Data items

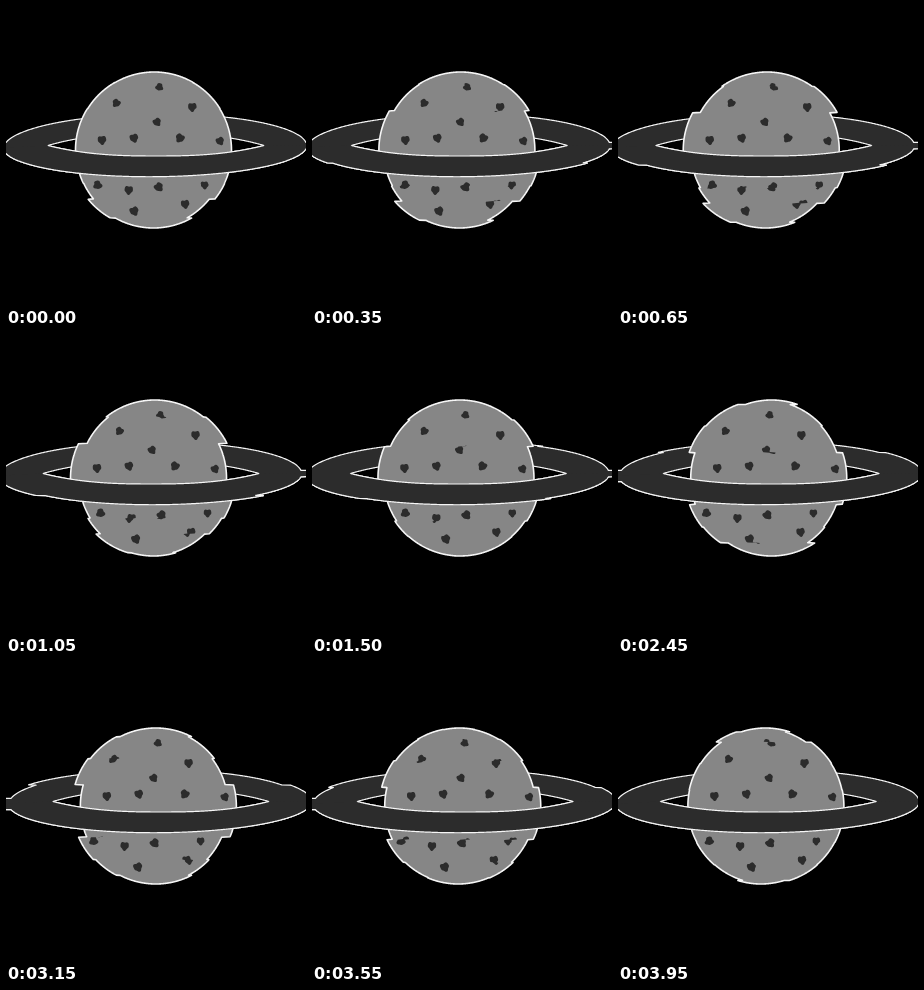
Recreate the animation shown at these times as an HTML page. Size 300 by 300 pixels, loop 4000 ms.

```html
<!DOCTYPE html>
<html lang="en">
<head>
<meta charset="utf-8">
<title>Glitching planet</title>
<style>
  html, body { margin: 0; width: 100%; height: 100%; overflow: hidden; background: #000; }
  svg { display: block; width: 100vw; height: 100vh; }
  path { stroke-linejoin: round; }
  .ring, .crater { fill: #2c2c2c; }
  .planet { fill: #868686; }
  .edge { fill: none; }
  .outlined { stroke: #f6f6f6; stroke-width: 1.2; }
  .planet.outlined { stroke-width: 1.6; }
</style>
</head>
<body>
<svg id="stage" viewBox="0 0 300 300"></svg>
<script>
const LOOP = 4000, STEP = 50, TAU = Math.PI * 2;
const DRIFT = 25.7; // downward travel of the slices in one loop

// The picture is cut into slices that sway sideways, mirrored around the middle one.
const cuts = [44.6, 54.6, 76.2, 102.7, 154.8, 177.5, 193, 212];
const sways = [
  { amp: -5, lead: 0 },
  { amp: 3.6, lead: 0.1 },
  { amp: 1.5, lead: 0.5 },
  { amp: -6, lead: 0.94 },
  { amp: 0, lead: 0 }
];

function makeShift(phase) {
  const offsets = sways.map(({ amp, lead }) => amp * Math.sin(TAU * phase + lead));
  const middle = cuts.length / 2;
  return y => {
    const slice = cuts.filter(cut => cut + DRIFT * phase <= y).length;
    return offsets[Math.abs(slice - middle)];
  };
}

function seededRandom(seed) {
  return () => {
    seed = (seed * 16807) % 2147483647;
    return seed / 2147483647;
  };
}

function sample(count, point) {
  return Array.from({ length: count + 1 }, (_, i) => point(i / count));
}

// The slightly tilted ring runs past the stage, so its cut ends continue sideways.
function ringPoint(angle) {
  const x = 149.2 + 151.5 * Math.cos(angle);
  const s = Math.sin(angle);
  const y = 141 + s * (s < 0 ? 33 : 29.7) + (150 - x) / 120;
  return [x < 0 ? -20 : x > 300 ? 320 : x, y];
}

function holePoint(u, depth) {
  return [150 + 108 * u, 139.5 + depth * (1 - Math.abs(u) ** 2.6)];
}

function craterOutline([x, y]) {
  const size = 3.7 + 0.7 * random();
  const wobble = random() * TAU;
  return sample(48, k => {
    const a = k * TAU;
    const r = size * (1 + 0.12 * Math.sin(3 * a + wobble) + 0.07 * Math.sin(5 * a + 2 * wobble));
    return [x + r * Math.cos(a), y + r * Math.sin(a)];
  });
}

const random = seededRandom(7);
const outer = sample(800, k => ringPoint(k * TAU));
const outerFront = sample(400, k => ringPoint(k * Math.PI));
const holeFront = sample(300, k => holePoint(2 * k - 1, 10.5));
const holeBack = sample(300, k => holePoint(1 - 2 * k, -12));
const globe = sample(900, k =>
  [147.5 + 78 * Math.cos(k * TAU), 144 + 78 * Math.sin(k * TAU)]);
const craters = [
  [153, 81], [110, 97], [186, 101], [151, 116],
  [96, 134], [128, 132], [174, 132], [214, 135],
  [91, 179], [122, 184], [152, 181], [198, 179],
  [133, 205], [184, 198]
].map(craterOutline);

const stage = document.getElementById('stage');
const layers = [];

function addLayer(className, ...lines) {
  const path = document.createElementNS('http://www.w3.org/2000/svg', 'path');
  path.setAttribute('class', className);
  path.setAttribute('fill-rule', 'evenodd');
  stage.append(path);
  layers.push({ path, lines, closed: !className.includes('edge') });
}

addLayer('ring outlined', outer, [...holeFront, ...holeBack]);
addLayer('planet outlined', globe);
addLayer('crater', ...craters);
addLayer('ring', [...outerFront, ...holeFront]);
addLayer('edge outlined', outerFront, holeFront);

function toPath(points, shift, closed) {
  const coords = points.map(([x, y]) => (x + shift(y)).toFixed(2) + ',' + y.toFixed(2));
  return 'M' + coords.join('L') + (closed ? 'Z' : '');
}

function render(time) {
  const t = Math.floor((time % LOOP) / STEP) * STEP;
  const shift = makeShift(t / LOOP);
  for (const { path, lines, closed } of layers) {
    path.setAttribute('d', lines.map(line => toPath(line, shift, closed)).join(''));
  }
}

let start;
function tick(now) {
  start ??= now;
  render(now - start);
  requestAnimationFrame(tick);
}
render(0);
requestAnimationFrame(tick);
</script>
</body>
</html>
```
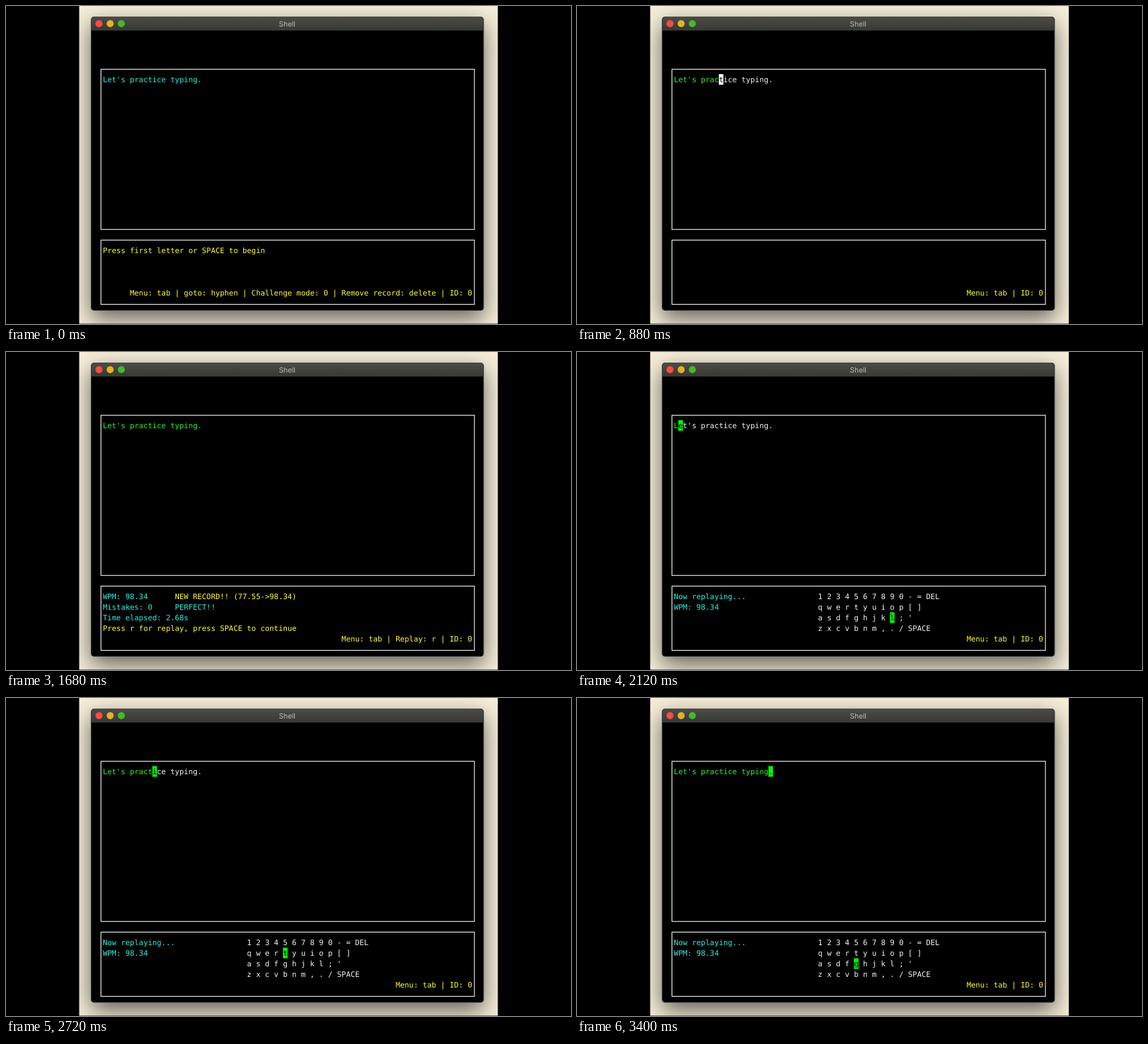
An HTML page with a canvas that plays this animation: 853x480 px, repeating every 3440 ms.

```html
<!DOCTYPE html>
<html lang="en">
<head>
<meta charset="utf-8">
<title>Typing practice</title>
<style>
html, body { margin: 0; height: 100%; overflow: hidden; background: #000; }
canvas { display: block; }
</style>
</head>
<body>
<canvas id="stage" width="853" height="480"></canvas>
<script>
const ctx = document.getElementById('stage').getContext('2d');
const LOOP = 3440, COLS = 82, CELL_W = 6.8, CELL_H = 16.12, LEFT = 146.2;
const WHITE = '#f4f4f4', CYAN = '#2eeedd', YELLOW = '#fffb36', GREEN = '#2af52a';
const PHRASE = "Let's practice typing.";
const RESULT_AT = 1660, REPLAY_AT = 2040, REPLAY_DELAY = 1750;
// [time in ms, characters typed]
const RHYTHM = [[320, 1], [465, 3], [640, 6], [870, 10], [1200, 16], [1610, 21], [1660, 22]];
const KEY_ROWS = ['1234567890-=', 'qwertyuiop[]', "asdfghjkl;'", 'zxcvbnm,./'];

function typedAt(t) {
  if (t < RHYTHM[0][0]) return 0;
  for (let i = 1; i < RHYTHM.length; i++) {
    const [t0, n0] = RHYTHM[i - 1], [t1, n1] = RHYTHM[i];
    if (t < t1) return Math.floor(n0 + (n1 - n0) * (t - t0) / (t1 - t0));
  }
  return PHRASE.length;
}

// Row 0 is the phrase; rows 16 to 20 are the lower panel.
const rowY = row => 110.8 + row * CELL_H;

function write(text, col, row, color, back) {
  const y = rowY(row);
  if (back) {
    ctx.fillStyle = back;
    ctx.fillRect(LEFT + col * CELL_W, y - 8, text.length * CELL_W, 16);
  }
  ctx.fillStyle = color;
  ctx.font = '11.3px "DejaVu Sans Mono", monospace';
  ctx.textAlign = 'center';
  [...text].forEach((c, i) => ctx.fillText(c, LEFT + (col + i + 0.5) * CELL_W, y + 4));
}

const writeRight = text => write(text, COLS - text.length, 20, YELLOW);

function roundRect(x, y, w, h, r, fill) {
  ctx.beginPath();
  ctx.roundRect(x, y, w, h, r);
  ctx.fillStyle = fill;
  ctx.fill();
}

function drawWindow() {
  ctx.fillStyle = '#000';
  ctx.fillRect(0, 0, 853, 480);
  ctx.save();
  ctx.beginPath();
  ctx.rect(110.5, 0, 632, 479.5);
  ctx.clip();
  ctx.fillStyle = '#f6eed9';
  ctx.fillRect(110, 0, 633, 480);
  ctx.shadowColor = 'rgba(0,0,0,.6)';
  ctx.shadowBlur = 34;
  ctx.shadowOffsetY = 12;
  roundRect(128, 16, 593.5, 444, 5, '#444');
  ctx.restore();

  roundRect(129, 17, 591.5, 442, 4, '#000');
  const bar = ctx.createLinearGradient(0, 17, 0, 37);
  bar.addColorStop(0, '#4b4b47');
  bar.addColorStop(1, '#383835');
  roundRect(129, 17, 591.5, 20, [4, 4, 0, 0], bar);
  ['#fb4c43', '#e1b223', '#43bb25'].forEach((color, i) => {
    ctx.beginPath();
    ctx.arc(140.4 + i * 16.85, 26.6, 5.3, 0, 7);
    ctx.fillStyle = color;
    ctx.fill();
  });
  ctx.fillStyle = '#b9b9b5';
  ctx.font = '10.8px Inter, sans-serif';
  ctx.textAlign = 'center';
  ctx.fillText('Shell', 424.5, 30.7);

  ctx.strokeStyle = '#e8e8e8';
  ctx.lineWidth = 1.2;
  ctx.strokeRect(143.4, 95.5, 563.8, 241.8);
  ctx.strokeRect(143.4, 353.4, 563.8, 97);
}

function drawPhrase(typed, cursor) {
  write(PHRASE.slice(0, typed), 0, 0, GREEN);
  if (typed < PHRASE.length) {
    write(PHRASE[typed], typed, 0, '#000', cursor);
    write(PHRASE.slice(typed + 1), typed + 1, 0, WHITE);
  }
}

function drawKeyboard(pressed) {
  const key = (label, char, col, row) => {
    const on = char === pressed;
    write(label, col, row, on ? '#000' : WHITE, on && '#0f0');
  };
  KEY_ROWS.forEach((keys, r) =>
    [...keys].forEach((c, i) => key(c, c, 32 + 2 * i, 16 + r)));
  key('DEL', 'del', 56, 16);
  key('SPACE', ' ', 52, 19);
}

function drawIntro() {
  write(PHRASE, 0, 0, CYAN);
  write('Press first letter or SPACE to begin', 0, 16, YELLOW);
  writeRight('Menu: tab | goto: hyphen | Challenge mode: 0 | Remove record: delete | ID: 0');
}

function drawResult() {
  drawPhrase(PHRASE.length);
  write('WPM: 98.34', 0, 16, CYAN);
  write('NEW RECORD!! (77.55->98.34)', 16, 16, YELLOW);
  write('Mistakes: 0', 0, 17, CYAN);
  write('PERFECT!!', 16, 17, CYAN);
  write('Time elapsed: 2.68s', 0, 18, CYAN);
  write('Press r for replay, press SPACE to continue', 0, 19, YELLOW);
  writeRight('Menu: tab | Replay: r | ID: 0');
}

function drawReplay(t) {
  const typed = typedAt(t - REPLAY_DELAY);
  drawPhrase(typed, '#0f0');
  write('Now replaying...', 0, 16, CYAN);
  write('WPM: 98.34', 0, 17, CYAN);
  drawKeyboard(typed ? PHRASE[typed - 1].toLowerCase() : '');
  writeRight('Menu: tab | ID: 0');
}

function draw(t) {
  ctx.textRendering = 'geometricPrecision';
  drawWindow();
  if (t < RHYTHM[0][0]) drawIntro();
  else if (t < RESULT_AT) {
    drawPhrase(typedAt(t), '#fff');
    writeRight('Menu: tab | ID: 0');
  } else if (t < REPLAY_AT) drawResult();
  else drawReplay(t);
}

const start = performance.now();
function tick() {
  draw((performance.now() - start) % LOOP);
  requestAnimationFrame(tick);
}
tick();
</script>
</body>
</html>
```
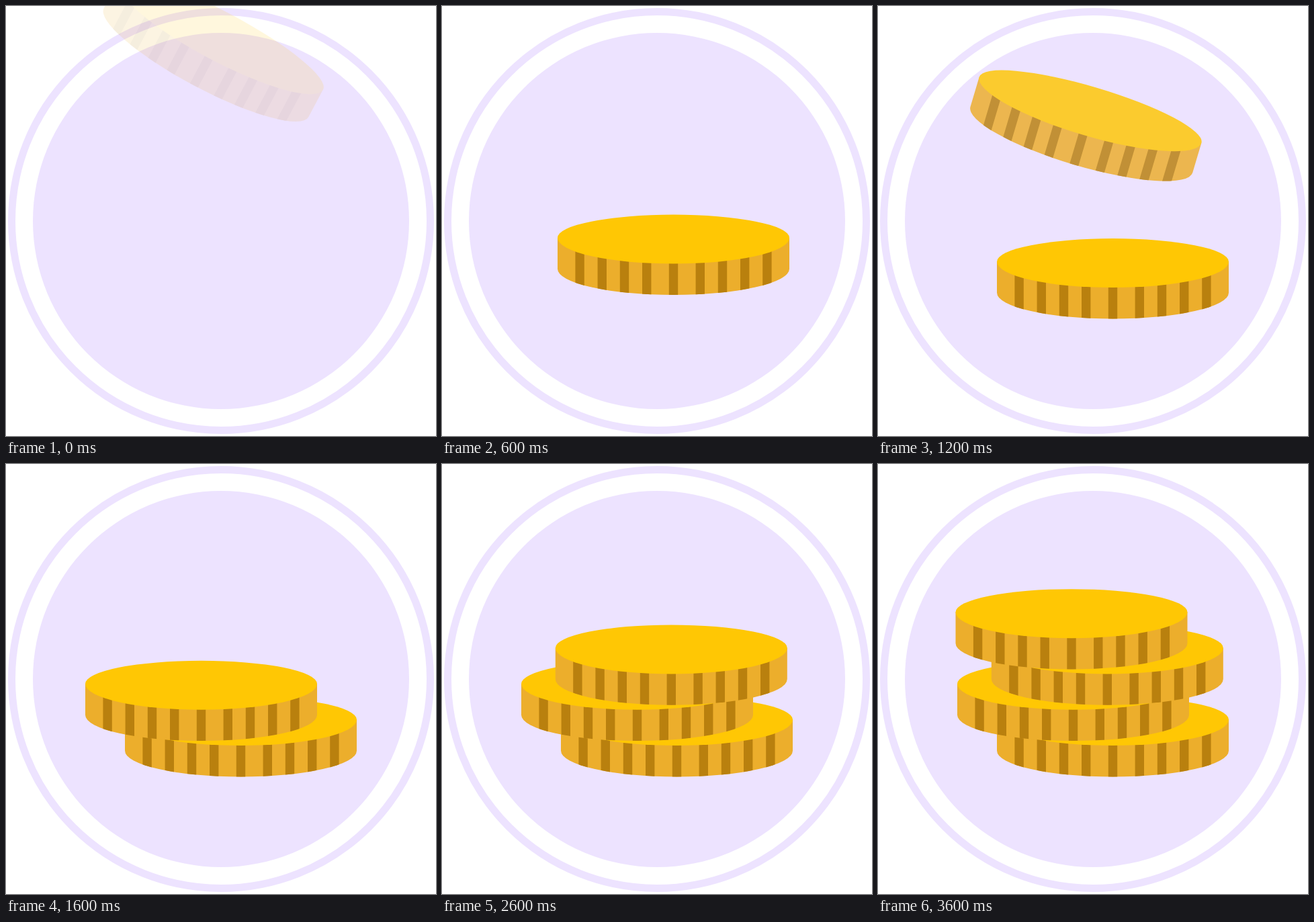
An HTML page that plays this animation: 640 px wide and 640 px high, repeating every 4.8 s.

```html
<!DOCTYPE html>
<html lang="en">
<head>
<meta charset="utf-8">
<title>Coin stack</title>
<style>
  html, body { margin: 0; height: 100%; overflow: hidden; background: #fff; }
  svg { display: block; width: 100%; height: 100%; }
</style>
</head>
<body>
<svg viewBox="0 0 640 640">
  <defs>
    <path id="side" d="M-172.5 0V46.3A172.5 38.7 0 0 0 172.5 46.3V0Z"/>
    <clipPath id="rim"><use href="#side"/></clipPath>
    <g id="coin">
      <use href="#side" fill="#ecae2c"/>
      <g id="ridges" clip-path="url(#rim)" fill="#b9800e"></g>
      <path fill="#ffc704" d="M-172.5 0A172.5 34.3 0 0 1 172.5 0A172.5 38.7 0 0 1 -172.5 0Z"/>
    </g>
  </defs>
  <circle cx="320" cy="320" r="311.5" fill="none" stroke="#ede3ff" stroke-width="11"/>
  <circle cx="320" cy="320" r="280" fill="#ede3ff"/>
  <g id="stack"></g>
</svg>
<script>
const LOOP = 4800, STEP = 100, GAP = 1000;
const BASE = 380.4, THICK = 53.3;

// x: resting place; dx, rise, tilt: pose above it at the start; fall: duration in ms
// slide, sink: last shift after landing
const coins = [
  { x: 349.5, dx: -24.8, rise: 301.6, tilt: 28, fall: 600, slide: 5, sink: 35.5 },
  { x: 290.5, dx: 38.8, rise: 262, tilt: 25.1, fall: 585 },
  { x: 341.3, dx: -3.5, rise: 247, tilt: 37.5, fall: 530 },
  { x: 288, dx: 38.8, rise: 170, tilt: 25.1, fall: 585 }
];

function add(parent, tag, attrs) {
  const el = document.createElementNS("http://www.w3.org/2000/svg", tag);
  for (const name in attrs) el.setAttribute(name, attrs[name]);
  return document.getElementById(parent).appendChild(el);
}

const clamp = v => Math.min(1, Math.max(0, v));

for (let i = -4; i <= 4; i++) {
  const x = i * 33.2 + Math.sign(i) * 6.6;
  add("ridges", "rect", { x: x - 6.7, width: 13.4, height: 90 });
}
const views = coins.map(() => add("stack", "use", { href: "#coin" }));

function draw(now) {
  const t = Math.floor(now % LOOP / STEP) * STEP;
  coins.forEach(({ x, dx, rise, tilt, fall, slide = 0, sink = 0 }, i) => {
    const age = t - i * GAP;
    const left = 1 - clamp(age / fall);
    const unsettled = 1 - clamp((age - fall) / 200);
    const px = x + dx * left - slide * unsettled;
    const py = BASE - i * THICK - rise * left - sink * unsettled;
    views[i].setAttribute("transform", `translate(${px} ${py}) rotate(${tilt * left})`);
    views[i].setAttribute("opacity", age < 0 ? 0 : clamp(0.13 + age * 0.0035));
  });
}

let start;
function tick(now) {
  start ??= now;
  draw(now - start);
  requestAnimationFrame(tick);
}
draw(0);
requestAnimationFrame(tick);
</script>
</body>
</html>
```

#### [Task objective]
Find each line above that contains "cursor", and copy those lines.

#### [Task answer]
function drawPhrase(typed, cursor) {
    write(PHRASE[typed], typed, 0, '#000', cursor);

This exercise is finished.